[Activity]: Would you please copy each line of the listing that mentions "skin"?

*** Records for this task

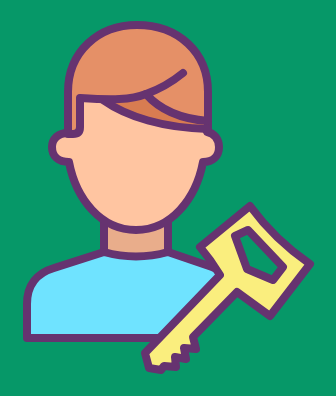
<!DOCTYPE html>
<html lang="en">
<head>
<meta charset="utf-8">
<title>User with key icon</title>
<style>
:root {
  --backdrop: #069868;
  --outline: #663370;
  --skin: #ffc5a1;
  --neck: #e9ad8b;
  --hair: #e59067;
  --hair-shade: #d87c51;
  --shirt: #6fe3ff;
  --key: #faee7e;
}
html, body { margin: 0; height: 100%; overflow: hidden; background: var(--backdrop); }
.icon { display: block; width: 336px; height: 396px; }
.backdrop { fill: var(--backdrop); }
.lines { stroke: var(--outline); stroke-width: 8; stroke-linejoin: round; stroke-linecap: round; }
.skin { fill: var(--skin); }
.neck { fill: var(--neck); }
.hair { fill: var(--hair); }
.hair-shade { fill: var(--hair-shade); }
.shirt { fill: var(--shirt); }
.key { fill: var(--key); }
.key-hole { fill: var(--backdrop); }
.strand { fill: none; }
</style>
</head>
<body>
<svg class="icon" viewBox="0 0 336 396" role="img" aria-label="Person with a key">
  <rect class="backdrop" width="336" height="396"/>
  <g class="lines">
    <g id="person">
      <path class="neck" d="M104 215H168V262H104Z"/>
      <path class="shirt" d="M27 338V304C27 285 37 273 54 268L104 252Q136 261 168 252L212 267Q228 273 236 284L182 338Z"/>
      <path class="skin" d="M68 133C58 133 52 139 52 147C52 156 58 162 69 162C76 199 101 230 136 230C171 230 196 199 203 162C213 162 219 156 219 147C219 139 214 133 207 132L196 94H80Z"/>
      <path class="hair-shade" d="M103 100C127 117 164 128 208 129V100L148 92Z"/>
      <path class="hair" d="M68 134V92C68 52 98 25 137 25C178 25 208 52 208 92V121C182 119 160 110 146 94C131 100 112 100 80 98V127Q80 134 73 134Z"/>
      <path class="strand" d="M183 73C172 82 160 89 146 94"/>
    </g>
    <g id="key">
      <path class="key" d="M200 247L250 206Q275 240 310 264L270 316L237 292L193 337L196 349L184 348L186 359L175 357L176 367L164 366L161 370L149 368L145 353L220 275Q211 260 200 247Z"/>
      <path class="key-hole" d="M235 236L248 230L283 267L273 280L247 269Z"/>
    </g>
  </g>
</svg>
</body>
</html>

******
*** Records for this task

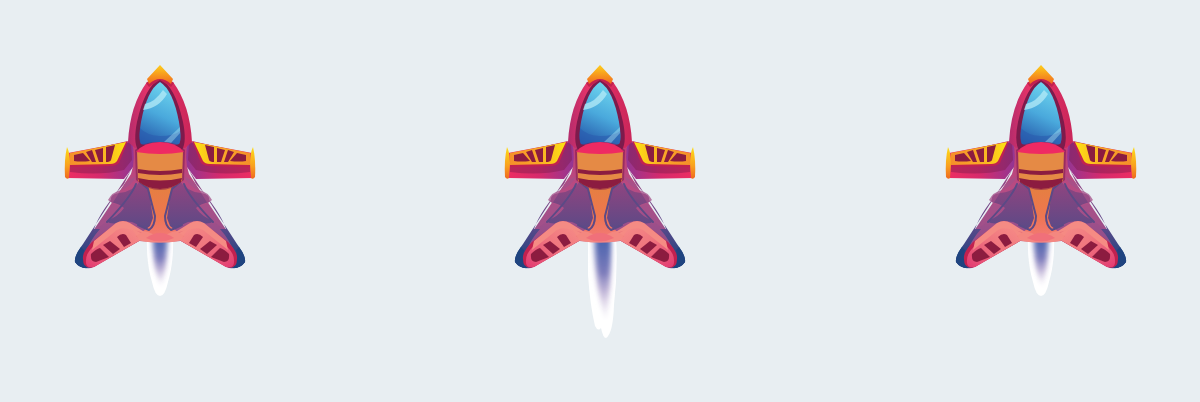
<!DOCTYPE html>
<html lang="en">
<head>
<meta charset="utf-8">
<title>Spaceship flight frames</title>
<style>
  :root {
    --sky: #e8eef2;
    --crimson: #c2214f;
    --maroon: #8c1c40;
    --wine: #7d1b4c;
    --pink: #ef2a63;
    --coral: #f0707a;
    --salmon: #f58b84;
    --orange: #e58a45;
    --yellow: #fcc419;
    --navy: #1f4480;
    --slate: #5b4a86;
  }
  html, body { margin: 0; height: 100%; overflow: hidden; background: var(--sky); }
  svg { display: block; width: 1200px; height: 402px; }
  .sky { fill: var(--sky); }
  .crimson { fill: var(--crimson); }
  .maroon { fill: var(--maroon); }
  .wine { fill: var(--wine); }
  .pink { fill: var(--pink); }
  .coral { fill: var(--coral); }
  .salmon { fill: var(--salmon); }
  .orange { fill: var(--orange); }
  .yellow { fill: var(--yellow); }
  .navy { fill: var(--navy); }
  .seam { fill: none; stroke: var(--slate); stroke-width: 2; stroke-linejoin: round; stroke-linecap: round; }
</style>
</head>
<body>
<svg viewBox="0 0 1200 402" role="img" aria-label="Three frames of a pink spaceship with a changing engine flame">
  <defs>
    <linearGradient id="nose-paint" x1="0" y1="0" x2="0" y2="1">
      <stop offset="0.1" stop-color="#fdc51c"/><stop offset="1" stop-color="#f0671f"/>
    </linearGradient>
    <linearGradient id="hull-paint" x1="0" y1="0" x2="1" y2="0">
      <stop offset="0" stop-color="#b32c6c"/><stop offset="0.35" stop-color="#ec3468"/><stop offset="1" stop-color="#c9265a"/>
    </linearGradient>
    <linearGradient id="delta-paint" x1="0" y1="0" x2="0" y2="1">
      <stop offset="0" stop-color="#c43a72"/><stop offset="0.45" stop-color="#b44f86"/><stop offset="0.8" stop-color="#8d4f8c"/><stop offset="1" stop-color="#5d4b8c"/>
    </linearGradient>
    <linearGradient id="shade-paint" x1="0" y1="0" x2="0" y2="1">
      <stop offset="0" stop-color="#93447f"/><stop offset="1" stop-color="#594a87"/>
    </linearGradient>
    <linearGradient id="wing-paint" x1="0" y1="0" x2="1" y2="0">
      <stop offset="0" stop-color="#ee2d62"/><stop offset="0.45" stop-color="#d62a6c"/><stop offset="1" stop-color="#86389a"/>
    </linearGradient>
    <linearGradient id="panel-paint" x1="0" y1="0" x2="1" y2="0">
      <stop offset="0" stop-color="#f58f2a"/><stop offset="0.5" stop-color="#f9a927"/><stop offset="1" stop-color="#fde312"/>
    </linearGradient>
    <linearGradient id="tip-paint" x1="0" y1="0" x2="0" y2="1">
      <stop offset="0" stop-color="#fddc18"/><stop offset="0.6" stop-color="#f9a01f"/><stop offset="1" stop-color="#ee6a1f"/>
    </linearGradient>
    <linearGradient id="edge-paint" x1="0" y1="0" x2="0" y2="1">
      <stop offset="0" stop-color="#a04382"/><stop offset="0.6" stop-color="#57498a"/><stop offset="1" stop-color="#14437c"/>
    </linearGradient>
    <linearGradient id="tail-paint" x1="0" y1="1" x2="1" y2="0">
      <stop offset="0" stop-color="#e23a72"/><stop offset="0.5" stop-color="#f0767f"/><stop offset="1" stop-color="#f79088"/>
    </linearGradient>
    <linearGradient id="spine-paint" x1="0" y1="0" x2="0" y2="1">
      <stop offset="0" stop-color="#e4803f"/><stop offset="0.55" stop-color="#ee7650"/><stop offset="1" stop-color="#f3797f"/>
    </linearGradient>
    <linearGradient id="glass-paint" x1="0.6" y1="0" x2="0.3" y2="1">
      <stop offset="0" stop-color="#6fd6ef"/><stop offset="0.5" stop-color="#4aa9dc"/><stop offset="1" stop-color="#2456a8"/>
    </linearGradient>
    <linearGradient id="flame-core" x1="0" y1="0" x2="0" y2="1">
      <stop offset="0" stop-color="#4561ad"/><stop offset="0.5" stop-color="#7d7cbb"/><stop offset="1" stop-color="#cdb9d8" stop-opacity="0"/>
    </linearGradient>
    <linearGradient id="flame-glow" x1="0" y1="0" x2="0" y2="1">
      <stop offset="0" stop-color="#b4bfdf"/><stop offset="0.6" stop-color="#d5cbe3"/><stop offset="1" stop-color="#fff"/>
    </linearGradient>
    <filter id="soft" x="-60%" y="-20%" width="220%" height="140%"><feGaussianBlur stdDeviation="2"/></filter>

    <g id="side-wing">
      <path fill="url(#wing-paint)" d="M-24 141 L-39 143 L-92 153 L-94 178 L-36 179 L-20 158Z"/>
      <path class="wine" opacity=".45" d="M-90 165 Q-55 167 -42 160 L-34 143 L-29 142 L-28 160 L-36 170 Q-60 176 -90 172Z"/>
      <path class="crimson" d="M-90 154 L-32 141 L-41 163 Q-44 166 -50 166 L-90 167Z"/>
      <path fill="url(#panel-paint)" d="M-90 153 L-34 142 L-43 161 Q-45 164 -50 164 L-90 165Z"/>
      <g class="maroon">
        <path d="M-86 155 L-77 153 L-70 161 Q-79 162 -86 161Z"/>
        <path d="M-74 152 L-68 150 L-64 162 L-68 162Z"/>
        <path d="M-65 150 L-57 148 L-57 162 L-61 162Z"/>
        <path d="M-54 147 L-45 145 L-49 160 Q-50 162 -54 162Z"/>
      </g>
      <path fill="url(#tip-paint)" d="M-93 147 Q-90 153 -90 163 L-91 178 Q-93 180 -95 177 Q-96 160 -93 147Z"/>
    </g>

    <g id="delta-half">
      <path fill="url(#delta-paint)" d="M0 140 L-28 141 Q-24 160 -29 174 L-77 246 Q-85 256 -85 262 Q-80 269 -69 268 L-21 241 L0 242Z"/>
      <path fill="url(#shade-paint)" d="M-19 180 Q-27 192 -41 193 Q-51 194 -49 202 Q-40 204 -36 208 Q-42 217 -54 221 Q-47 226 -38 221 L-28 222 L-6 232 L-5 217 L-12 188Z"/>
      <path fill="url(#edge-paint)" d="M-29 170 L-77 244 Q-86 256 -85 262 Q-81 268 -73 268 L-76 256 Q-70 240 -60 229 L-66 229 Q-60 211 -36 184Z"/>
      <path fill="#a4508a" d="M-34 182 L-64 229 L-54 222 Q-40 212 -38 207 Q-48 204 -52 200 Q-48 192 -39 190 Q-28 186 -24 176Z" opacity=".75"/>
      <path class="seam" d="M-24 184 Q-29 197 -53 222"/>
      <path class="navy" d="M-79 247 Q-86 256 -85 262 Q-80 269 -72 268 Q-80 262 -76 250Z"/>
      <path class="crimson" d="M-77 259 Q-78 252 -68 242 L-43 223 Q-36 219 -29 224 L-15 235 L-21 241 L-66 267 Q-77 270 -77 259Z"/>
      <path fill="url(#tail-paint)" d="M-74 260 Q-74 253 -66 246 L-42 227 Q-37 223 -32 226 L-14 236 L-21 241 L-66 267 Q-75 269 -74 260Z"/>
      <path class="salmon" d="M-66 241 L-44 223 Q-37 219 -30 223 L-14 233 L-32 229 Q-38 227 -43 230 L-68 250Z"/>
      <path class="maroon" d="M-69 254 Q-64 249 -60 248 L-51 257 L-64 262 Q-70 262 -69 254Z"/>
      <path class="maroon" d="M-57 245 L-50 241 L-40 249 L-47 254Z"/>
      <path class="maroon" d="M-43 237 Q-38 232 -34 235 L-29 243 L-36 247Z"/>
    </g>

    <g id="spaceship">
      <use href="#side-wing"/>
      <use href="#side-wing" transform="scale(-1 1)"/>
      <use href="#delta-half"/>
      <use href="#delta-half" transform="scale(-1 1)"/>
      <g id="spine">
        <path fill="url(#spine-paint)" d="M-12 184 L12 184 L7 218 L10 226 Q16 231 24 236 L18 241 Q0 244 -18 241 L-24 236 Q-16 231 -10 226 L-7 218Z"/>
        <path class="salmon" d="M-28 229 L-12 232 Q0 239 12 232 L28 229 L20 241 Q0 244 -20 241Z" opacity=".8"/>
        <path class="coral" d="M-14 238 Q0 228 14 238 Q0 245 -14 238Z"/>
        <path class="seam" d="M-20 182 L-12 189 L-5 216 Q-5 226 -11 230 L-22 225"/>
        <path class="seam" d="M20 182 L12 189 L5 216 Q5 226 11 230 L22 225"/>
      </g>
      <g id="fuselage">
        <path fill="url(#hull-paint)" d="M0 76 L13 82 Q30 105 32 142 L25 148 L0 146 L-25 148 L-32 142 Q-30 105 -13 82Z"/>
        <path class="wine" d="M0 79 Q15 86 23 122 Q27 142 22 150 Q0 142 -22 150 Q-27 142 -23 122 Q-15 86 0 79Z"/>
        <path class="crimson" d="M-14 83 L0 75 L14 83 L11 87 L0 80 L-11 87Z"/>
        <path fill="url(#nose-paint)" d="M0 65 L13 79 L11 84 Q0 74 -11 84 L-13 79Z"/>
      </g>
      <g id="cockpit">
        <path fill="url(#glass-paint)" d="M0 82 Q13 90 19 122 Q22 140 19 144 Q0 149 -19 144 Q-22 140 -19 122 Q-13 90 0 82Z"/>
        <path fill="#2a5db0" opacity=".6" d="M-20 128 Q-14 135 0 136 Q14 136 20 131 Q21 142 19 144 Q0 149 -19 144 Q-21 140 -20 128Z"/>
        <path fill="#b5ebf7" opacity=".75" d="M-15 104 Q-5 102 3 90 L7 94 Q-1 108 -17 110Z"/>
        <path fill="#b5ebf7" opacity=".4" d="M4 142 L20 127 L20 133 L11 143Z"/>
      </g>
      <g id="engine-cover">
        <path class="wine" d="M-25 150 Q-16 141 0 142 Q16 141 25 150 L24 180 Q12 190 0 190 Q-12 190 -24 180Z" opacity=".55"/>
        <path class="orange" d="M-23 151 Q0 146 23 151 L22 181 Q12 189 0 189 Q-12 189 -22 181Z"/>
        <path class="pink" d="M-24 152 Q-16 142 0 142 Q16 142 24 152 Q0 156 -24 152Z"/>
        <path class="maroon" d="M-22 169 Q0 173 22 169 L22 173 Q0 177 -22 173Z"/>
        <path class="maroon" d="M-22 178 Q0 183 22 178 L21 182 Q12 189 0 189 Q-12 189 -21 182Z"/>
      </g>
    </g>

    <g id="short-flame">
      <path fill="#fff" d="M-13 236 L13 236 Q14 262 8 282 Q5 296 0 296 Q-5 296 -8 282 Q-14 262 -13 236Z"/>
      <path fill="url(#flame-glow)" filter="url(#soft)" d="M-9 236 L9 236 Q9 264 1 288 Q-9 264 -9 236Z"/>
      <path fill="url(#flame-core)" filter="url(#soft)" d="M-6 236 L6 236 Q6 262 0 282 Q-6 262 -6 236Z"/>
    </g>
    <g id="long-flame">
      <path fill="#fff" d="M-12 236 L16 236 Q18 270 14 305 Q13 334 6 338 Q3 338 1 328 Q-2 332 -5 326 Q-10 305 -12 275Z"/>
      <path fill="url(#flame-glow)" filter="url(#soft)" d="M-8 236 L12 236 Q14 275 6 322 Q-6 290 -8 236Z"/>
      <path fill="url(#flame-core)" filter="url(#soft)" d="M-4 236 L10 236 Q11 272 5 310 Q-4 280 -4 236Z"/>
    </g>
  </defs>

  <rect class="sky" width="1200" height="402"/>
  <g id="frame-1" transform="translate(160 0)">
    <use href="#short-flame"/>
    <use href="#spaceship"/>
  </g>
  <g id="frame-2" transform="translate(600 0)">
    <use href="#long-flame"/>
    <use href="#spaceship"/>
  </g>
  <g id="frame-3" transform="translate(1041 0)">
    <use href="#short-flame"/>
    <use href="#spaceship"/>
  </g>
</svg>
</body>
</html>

******

[Task answer]:
  --skin: #ffc5a1;
.skin { fill: var(--skin); }
      <path class="skin" d="M68 133C58 133 52 139 52 147C52 156 58 162 69 162C76 199 101 230 136 230C171 230 196 199 203 162C213 162 219 156 219 147C219 139 214 133 207 132L196 94H80Z"/>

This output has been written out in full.